We again find ourselves in the midst of election season and tensions are high as Republicans seek to maintain control and Democrats push for a “blue wave.” Political loyalties easily spill into our daily life and can affect how we perceive or treat other people, but this isn’t the way things should be.
Hillsdale College students pride themselves on learning to order the soul and exercise reason, yet far too often, we act as if people with different political opponents are the morally corrupt enemies of the United States. While having discussions and debates on policies and social issues are important and beneficial, demonizing those who disagree with us does nothing to further America’s welfare or our own beliefs. It only leads to viewing others as evil.
In this election cycle, let’s focus more on what brings us together as Americans, while still having balanced discussions about our differences. Part of what has always made our nation great is our ability to hold diverse opinions, and the simple fact that we’re allowed to do so. Who or what we vote for is not nearly as important as the kind of people we are.
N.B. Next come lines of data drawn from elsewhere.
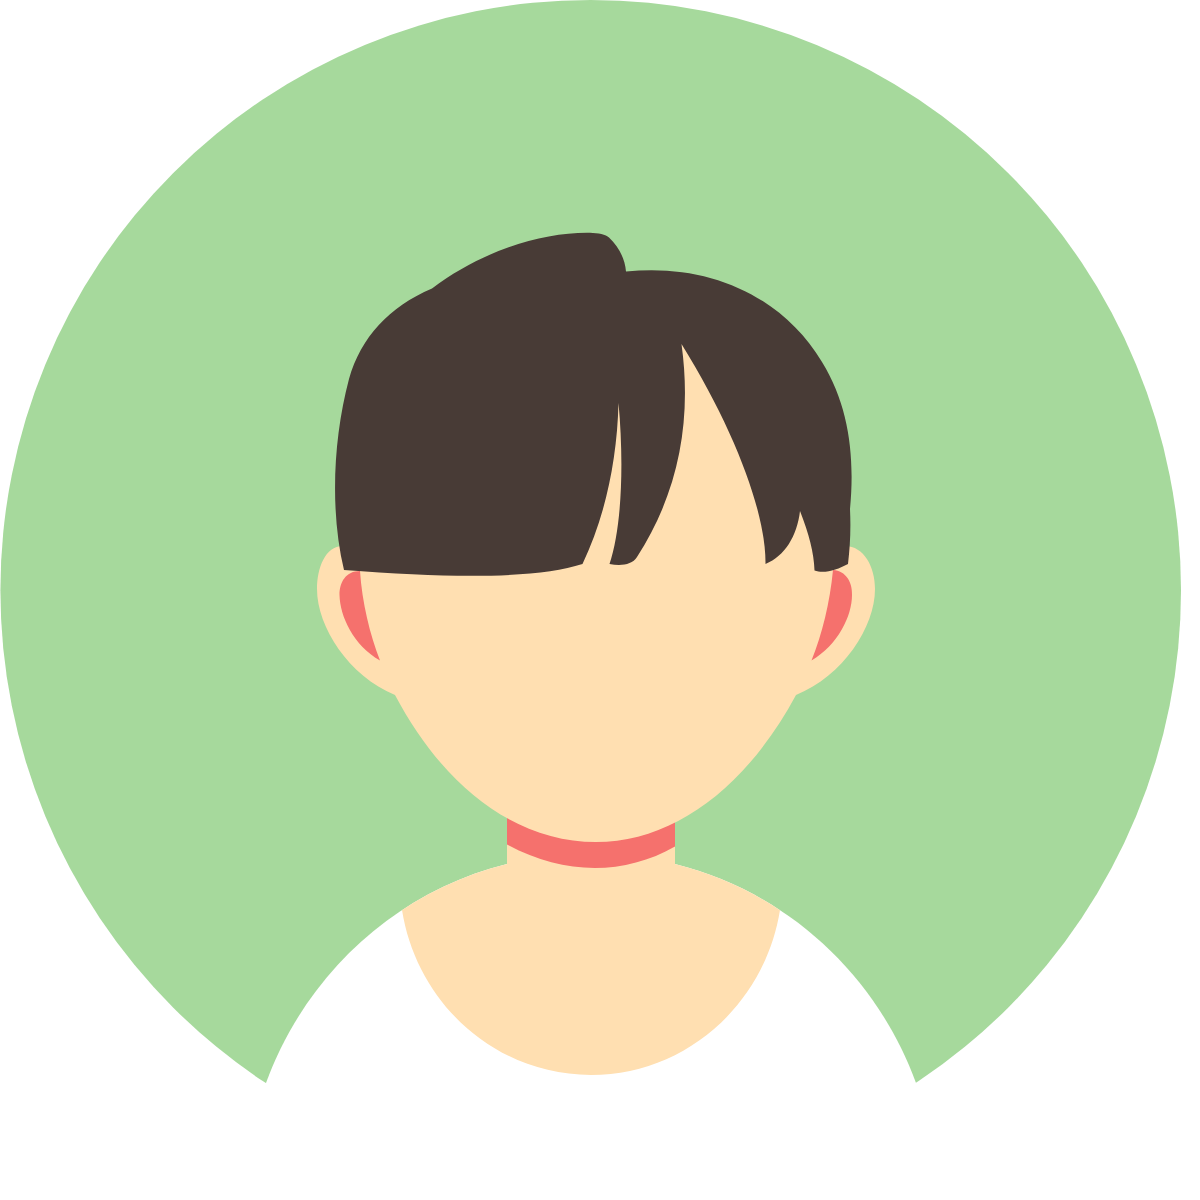
<!DOCTYPE html>
<html lang="en">
<head>
<meta charset="utf-8">
<title>Avatar</title>
<style>
:root {
  --paper: #ffffff;
  --backdrop: #a6d99c;
  --skin: #ffdfb1;
  --shade: #f5716d;
  --hair: #483b36;
}
html, body { margin: 0; padding: 0; background: var(--paper); overflow: hidden; }
.avatar { display: block; width: 1200px; height: 1200px; }
.backdrop { fill: var(--backdrop); }
.shirt { fill: var(--paper); }
.skin { fill: var(--skin); }
.shade { fill: var(--shade); }
.hair { fill: var(--hair); }
</style>
</head>
<body>
<svg class="avatar" viewBox="0 0 1200 1200" role="img" aria-label="Faceless avatar of a person with short dark hair on a green circle">
  <defs>
    <clipPath id="shoulders">
      <path d="M266 1083C305 976 394 892 507 864V780H675V864C788 892 877 976 916 1083V1200H266Z"/>
    </clipPath>
  </defs>

  <circle class="backdrop" cx="590.7" cy="590.3" r="590.3"/>

  <g id="body">
    <path class="shirt" d="M266 1083C305 976 394 892 507 864H675C788 892 877 976 916 1083L940 1200H240Z"/>
    <g clip-path="url(#shoulders)">
      <path class="skin" d="M507 780H675V850H784C784 870 782 891 780 910C765 1004 686 1075 591 1075C496 1075 417 1004 402 910C400 891 398 870 398 850H507Z"/>
      <path class="shade" d="M507 780H675V846.500C624 875.500 564 875.500 507 844.500Z"/>
    </g>
  </g>

  <g id="head">
    <path class="skin" d="M345 546C326 544 317 567 317 589C317 627 349 676 395 695C443 786 515 842 596 842C675 842 747 786 796 695C843 676 875 627 875 589C875 567 864 546 845 546L840 400L690 320L500 350L350 450Z"/>
    <path class="shade" d="M360 571C346 571 339.500 582 339.500 595C340 616 353 645 380 660.500C370 635 362 602 360 571Z"/>
    <path class="shade" d="M833 570C846 571 852.500 582 852 595C852 616 838 645 811.500 660.500C822 635 830 602 833 570Z"/>
  </g>

  <path class="hair" d="M344 570C330 512 333 439 349 379C361 337 389 307 432 288.500C483 250 543 232 590 232.800C598 233 606 234.500 609 237.500C619 247 625 259 626 271.500C706 263 781 294 822 362C849 406 855 456 850 509C851 530 850 547 848 564C837 570 824 574 814.500 570.500C814 553 809 534 800 511C797 536 785 556 765.500 564C766 514 736 432 681.500 344C692 420 679 492 637 557C632 565 621 566 609.500 564C622 527 624 462 618.500 403C617 461 605 517 582.500 564C539 578 459 579 344 570Z"/>
</svg>
</body>
</html>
The best thing you can do this November is not to get out and vote; the best thing you can do — especially when confronted by a different way of seeing things — is to be a kind and gracious person.